• **PROMPT**: Wherever the string "steel" shows up in the records below, return that line.

• **PROVIDED ENTRIES**:
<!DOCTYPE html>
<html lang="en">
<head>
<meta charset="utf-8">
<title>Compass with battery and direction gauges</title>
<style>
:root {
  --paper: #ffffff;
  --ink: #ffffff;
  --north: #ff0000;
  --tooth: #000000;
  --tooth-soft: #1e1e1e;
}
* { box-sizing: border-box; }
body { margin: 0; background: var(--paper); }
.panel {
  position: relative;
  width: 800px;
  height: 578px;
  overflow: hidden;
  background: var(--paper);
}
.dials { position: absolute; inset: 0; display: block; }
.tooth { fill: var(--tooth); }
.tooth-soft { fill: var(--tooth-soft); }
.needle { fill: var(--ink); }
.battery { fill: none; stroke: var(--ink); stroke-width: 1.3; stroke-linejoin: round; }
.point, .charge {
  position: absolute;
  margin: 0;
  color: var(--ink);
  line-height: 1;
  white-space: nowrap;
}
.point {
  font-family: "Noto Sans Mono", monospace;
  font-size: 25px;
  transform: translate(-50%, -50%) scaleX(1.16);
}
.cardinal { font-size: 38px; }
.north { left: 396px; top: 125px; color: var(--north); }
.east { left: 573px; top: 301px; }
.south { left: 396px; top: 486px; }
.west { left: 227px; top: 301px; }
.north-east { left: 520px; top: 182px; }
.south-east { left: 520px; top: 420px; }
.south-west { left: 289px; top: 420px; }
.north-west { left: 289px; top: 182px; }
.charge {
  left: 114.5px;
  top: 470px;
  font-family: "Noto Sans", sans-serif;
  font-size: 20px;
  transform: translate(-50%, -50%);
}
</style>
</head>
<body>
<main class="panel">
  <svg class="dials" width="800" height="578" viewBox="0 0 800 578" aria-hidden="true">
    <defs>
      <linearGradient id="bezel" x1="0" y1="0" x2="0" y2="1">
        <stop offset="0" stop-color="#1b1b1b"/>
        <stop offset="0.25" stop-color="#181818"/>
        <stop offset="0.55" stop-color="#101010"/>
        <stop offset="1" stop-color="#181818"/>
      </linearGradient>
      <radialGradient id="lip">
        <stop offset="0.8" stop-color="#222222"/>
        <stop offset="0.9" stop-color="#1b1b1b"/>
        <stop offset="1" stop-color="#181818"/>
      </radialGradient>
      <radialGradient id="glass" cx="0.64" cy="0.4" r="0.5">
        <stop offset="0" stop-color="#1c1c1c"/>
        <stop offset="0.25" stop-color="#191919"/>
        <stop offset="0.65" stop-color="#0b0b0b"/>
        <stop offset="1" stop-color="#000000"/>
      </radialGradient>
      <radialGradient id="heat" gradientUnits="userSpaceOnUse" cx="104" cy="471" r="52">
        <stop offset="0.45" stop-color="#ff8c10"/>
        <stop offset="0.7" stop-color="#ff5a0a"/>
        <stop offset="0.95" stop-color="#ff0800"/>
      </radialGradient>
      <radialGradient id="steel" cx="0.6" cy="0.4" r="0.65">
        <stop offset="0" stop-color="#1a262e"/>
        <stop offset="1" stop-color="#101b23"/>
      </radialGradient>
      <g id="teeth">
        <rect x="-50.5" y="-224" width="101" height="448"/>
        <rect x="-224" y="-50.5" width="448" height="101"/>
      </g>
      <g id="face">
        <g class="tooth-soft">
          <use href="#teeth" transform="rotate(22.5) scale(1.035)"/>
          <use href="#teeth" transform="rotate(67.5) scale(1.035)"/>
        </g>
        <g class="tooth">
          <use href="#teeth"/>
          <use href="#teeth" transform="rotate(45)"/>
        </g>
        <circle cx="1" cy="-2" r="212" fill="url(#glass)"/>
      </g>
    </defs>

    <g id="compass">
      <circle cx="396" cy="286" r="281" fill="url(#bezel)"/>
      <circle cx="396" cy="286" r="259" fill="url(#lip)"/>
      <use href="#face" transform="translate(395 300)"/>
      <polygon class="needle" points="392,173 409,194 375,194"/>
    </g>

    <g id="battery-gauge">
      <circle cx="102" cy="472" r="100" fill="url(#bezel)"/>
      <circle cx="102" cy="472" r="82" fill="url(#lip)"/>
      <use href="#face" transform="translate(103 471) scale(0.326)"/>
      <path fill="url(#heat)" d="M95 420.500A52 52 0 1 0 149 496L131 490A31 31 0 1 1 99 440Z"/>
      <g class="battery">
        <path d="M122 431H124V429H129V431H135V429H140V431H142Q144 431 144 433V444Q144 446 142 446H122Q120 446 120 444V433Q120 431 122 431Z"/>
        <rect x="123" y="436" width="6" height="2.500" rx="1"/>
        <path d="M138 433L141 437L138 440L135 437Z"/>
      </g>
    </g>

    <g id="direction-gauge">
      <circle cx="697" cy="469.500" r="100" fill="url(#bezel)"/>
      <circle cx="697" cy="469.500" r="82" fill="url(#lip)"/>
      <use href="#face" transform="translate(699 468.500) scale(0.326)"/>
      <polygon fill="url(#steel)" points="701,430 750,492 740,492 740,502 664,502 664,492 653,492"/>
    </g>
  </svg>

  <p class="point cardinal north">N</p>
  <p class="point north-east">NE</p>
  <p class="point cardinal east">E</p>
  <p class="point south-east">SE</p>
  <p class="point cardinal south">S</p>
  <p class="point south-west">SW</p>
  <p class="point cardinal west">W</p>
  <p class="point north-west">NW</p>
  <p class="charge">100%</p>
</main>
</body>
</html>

• **SOLVED PROBLEM**:
      <radialGradient id="steel" cx="0.6" cy="0.4" r="0.65">
      <polygon fill="url(#steel)" points="701,430 750,492 740,492 740,502 664,502 664,492 653,492"/>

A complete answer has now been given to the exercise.